When you’re trying to get your team on board to purchase a revenue management system (RMS), there are a few key things you’ll need to keep in mind. Of course, you already know the benefits of utilizing an RMS. Your company will earn more revenue, become more efficient, free up time, and make better-informed decisions.
You’re already on board. Now it’s time to get the rest of your team on board, too. How do you go about pitching it to the rest of the team?
10 Tips in Building a Business Case for an RMS
Below you’ll find ten steps to get your team on board to purchase a revenue management system.
1. Identify and Recruit a Persuasive Advocate
First, you’ll need to identify and recruit a persuasive advocate who would likely support investing in an RMS. This person will serve as your sponsor and direct line of contact with the leaders in charge of purchasing. Having an influential advocate on your side is your leverage when you are recruiting other colleagues and ultimately pitching your case.
2. Identify and Recruit Colleagues
Once you have your sponsor, identify and recruit colleagues who benefit from the RMS. Are there people on your team whose jobs will immediately improve with the help of an RMS? These individuals are the easiest to rally behind your case. There is strength in numbers.
3. Prove the Need, Not the Desire
Once you have a good team on your side, you’ll need to prove why purchasing an RMS is a need, not a want. If you can lay out the problems your company is facing and exactly how an RMS would provide solutions, you are establishing reasonable cause for your request. Use case studies and company surveys as concrete evidence.
4. Navigate the Fit
Plan and navigate how an RMS will realistically fit into your property. Ask yourself how an RMS fits into your business strategy. What goals does your organization have, and how does RMS help you achieve those goals? Then specify what the deliverables from an RMS will look like. What do you want from RMS, and what will you be looking for?
5. Define Success
Determine what goals you aim to reach with your deliverables. Outlining success ensures your investment works how you want it to and provides concrete goal markers to persuade decision-makers. You are more than likely to be asked why an RMS is better than other solutions to the abovementioned problem. Do your homework and rank your other options against an RMS.
6. Develop a Timeline
A timeline is crucial when presenting your case. Plan out how long it will likely be before the RMS is rolled out, everyone is trained, and ultimately how long it will be until you start seeing a return on your investment. This question is inevitable, too.
7. Address the Obstacles
To convince your company to invest fully, you’ll need to show that you’ve thought through any obstacle. Identify issues that may arise when you start using an RMS and how you plan to combat them. Become the RMS expert and plan how you will address all hurdles.
8. Be Transparent about Costs
The most important part of pitching your case to decision-makers is being transparent about the cost. It’s only natural to face hesitation about the cost, but this is where a calculated ROI comes into play. A revenue management system can increase a company’s profit margins between 2%-7% within 12 months. That translates to an ROI between 200% and 350% (Deloitte).

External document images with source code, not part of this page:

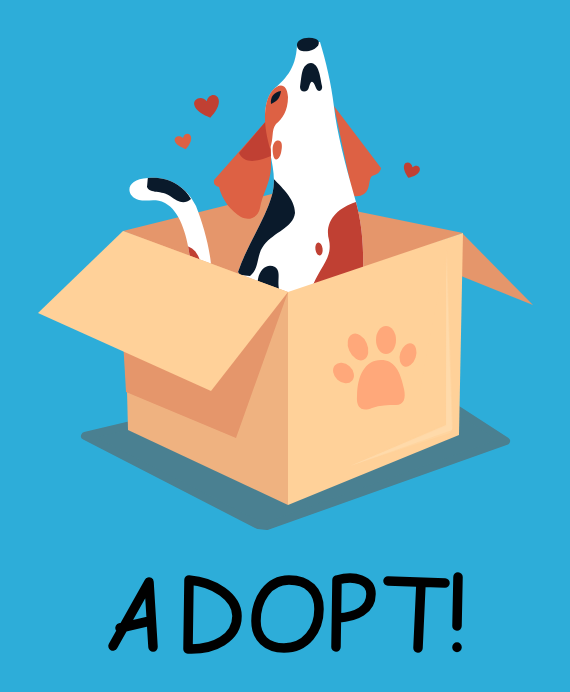
<!DOCTYPE html>
<html lang="en">
<head>
<meta charset="utf-8">
<title>Adopt!</title>
<style>
:root {
  --sky: #2dadd9;
  --shadow: #4a8091;
  --card-light: #ffd199;
  --card-mid: #efb280;
  --card-dark: #e5966b;
  --card-shine: #ffdeb2;
  --paw: #ffa87a;
  --orange: #dd6144;
  --red: #c04033;
  --navy: #0a1a2b;
  --fur: #ffffff;
  --ink: #000000;
}
* { margin: 0; padding: 0; box-sizing: border-box; }
html, body { width: 570px; height: 692px; overflow: hidden; background: var(--sky); }
.poster { position: relative; width: 570px; height: 692px; overflow: hidden; background: var(--sky); }
.poster svg { display: block; }
.headline { height: 142px; font: 700 80px "TeX Gyre Adventor", sans-serif; }
.lettering { fill: none; stroke: var(--ink); stroke-width: 9.5; stroke-linecap: round; stroke-linejoin: round; }
.shadow { fill: var(--shadow); stroke: var(--shadow); stroke-width: 8; stroke-linejoin: round; }
.light { fill: var(--card-light); }
.mid { fill: var(--card-mid); }
.dark { fill: var(--card-dark); }
.shine { fill: var(--card-shine); }
.paw { fill: var(--paw); }
.orange { fill: var(--orange); }
.red { fill: var(--red); }
.navy { fill: var(--navy); }
.fur { fill: var(--fur); }
</style>
</head>
<body>
<main class="poster">
  <svg class="illustration" width="570" height="550" viewBox="0 0 570 550" role="img" aria-label="Puppy howling in a cardboard box">
    <defs>
      <path id="heart" d="M0 11C-6 7-13 1-13-5C-13-11-4-13 0-6C3-13 12-12 12-5C12 1 6 7 0 11Z"/>
      <path id="dog-body" d="M297 45C296 70 284 80 273 90C262 102 264 128 270 152C273 168 276 180 272 195C265 220 247 245 238 272L260 300H310L363 275C364 240 361 218 354 195C345 163 337 133 334 107C331 82 326 62 320 42Z"/>
      <path id="tail-shape" d="M148 178C168 176 186 186 196 206C203 224 209 245 211 264L190 258C187 235 180 211 165 203C155 198 148 202 139 200C125 196 125 179 148 178Z"/>
      <clipPath id="body-clip"><use href="#dog-body"/></clipPath>
      <clipPath id="tail-clip"><use href="#tail-shape"/></clipPath>
    </defs>

    <polygon class="shadow" points="85,436 300,385 455,408 506,441 267,526 258,525"/>

    <g id="hearts">
      <use href="#heart" class="red" transform="translate(208 107) rotate(-12)"/>
      <use href="#heart" class="orange" transform="translate(184 142) rotate(-14) scale(.67)"/>
      <use href="#heart" class="red" transform="translate(411 171) rotate(22) scale(.66)"/>
    </g>

    <g id="box-back">
      <polygon class="dark" points="123,231 272,194 463,233 288,296"/>
      <polygon class="dark" points="462,233 533,305 461,276"/>
    </g>

    <g id="tail">
      <use href="#tail-shape" class="fur"/>
      <g clip-path="url(#tail-clip)">
        <path class="navy" d="M148 176C170 176 184 186 191 199C184 205 178 202 170 196C162 190 150 194 147 187Z"/>
        <path class="red" d="M184 246C192 246 198 252 201 264H186Z"/>
      </g>
    </g>

    <g id="dog">
      <path class="orange" d="M334 106L381 168Q381 173 372 176C368 179 371 189 364 194Q360 197 353 196Z"/>
      <use href="#dog-body" class="fur"/>
      <g clip-path="url(#body-clip)">
        <path class="navy" d="M272 177C280 186 295 198 295 213C293 228 274 232 264 245C256 255 260 268 250 276L230 274Z"/>
        <path class="navy" d="M258 279C260 268 268 263 275 267C282 272 276 282 280 292H256Z"/>
        <path class="red" d="M356 202C337 208 324 222 329 240C333 259 319 267 311 290H370V215Z"/>
        <ellipse class="red" cx="319" cy="249" rx="3.6" ry="6.5" transform="rotate(-8 319 249)"/>
      </g>
      <path class="orange" d="M267 120L214 180Q213 186 219 187C222 200 231 211 241 217C249 221 258 218 260 208C262 195 270 184 271 168V150Z"/>
      <path class="red" d="M267 120L239 153C244 164 257 162 271 156Z"/>
      <path class="orange" d="M272 91C279 83 287 83 288 97C288 111 282 119 276 124C271 130 274 139 270 148C264 128 262 104 272 91Z"/>
      <path class="navy" d="M271 104C270 97 274 92 281 91C280 97 278 101 271 104Z"/>
      <path class="orange" d="M276 141C282 139 283 145 281 153C279 161 274 162 273 154C272 147 273 143 276 141Z"/>
      <path class="navy" d="M297 46C296 39 307 36 316 39C322 42 318 49 309 51C303 52 298 51 297 46Z"/>
      <path class="navy" d="M311 63C319 64 320 76 322 86C323 91 318 93 316 88C313 80 311 80 309 87C308 93 300 93 300 87C302 76 301 64 311 63Z"/>
    </g>

    <g id="box-front">
      <polygon class="mid" points="123,231 288,292 288,505 128,430"/>
      <polygon class="dark" points="123,340 288,292 236,438 126,392"/>
      <polygon class="light" points="288,292 463,233 459,435 288,505"/>
      <polygon class="light" points="123,231 288,292 211,391 38,313"/>
      <path class="shine" d="M447 251L453 428L450 433L350 466L446 426Z" opacity=".25"/>
      <path class="shine" d="M446 250L452 430L350 466L446 425Z" opacity=".55"/>
      <path class="light" d="M445 258L446 424L360 460L420 390Z"/>
    </g>

    <g id="paw-print" class="paw">
      <ellipse cx="343.500" cy="373" rx="9" ry="11.500" transform="rotate(-48 343.500 373)"/>
      <ellipse cx="358" cy="347" rx="9.500" ry="14" transform="rotate(-24 358 347)"/>
      <ellipse cx="386" cy="340" rx="10" ry="14"/>
      <ellipse cx="408" cy="355" rx="8" ry="12" transform="rotate(18 408 355)"/>
      <path d="M381 360C365 360 357 376 357 396C356 408 362 412 372 408C380 405 388 405 396 405C404 405 406 398 404 389C400 370 394 360 381 360Z"/>
    </g>
  </svg>

  <h1 class="headline" aria-label="ADOPT!">
    <svg class="lettering" width="570" height="142" viewBox="0 550 570 142" aria-hidden="true">
      <path id="letter-a" d="M113 646L149 582L153 647M120 628L150 621"/>
      <path id="letter-d" d="M189 580L188 649M189 580C214 582 237 597 237 616C237 638 214 650 188 649"/>
      <path id="letter-o" d="M289 580C268 580 256 600 256 621C256 638 267 648 284 648C306 648 319 630 319 609C319 591 308 580 289 580Z"/>
      <path id="letter-p" d="M337 580L336 647M337 580C355 575 371 580 371 594C371 610 356 617 338 618"/>
      <path id="letter-t" d="M388 581L445 583M421 583L418 648"/>
      <path id="exclamation" d="M458 577L457 626M457 647V647.500"/>
    </svg>
  </h1>
</main>
</body>
</html>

9. Sum it Up
It’s always a good idea to summarize your pitch for those interested but who don’t have the time to listen. People are busy, so find a way to boil down your case and pique their interest, almost like an elevator pitch.
10. The Final Step
Present your case with confidence. You’ve prepared for all the hard-hitting questions. You’ve done your research. You know purchasing an RMS is the right choice. Get out there and get your team on board!